You must familiarize yourself as much as possible with a few elements:
the models offered by various brands,
the fuel types these models require,
the possibility of modification and attachment,
the requirements of its powerful operation, and
the need for certain types of service and maintenance.
In this post, you will find simple, direct instruction on how to buy a used generator
that fits the bill for your business. Use it to guide your decision about which model and
set of requirements you will rely on to protect your business from unwanted costs and
loss of operation.
Know Your Power
Generators measure power in watts. The number of watts determines how many lights,
appliances, or machines you can run simultaneously. Start by making a list of the number of machines and their type that you need to run in the case of power failure or
You will likely have to prioritize certain systems for which a generator is necessary,
especially if you have a large facility or high-stakes machinery that must run
consistently—rain or shine. In all likelihood, you will need to buy several generators of
different types to suit the need of your facility in the case of an outage.
Study Generator Types
There are largely three kinds of generators:
Standby generators are a permanent fixture of your facility, and they will come on in
the case of an outage automatically. Portable and inverter generators are both mobile,
but portable are better for transportation.
Standby generators will cost you more, but they also supply more power and will come
on automatically. Often they run self-diagnosis to tell you if maintenance is need, and
they can run on various fuel forms including natural gas (which can supply a nearly
unlimited supply of backup power).
Portable generators cost less than standby, but they also typically run on gasoline and
stabilizer (for storage). Though you can use a portable generator anywhere on your
property, they create exhaust and potentially deadly levels of carbon monoxide. As
such, these are really not suitable as a permanent solution to indoor machinery,
though they have many transportation applications.
Inverter generator are somewhat more expensive than portable generators for their
output. They are designed to match the demand of power intelligently, and they run
more quietly than many portable generators because of this, producing fewer
emissions and running more efficiently.
Through this review of generator types, you should see that, as a permanent backup
solution, standby generators are the best selection unless you expect to be aware of
outages and can service your machines with portable power with exhaust.
Consider Model Features
Now that you have narrowed down the type of generator best for your business, it's
time to consider some features that will make your generator ideal. Some generators

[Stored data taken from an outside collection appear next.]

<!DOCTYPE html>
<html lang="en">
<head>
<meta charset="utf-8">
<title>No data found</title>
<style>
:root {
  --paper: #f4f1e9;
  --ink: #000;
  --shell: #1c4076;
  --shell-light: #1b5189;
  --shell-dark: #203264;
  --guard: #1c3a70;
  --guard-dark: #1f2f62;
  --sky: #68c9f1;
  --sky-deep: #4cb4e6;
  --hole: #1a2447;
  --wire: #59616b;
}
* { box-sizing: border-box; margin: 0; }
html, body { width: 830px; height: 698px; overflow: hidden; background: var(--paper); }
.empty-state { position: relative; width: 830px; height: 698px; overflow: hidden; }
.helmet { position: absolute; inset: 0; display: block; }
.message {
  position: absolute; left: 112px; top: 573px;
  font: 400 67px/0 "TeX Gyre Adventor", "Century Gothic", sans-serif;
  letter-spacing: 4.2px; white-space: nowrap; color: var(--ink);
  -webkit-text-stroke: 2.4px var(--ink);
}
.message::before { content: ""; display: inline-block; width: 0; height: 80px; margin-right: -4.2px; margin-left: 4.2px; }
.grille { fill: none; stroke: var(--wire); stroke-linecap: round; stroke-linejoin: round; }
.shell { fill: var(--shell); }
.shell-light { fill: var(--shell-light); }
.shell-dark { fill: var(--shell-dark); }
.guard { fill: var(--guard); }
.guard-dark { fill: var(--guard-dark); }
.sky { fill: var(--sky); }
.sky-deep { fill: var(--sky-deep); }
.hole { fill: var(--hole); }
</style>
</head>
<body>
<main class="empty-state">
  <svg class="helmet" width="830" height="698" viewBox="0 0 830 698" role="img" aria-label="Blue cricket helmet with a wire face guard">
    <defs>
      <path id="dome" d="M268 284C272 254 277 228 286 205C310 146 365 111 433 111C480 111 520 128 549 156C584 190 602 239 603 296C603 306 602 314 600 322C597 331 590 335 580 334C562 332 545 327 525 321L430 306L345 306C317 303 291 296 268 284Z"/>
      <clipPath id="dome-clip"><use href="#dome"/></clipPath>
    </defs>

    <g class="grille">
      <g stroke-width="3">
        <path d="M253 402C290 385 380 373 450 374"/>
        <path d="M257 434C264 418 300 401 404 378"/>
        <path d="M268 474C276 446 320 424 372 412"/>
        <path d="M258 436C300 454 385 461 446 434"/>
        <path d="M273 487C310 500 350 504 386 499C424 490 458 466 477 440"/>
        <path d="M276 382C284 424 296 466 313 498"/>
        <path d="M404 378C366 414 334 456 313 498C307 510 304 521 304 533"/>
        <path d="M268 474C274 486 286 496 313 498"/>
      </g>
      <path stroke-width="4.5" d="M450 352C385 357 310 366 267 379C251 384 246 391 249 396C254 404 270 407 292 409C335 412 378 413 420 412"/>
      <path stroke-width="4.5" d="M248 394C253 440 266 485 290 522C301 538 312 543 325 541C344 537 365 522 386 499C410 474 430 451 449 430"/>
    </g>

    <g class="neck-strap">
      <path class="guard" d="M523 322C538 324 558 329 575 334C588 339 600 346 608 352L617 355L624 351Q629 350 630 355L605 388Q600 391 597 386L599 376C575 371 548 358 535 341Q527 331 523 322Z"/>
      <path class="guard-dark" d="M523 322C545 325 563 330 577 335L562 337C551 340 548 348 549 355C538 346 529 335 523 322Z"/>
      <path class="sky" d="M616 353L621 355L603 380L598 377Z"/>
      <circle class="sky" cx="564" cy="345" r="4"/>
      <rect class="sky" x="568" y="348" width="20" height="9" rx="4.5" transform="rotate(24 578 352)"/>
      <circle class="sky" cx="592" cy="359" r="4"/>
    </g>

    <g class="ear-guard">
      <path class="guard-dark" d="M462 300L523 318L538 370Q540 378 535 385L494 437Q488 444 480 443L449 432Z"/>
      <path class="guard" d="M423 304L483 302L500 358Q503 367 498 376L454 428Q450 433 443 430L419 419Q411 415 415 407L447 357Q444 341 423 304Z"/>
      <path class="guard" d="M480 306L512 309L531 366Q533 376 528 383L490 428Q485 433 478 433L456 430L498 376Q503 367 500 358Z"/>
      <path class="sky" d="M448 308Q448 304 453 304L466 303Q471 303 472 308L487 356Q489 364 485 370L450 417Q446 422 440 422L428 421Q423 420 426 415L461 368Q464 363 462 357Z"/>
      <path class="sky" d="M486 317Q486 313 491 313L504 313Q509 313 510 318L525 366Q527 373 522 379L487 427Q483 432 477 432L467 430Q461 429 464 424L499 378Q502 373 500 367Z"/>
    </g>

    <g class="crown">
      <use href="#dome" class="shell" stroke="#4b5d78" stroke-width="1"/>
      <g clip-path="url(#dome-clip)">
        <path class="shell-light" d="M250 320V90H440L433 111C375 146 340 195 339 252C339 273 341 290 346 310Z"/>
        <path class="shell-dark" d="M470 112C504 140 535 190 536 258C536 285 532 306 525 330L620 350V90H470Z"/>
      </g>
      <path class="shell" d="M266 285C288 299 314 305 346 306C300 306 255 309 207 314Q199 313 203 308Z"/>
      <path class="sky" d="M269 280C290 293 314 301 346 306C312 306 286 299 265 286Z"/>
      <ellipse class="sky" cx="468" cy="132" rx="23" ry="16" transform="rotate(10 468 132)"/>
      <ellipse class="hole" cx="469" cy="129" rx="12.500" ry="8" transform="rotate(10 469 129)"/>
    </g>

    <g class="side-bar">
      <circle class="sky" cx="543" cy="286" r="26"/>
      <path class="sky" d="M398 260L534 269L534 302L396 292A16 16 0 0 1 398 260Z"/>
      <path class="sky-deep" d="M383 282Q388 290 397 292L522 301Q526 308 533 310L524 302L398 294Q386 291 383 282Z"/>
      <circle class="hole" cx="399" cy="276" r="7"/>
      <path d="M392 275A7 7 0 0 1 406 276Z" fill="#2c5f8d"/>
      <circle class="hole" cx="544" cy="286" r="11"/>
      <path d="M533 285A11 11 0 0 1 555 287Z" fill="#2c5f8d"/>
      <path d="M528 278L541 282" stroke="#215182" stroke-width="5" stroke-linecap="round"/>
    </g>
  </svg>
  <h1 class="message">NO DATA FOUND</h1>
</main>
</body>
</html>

will feature intelligent and automatic start, some will feature electric start, and still
others will allow for alternative fuel types. A few common other features to look out for
a fuel gauge,
multiple outputs, and
Many of our generators come with even more features and can suit many business
types and commercial applications. We can help you select the right generator for your
needs through consultation.
For information about the kind of generator that we can provide you, contact one of
our experienced representatives. We can help you select from our offerings with free
advice for selecting a generator for your specific circumstance by calling (888) 297-5524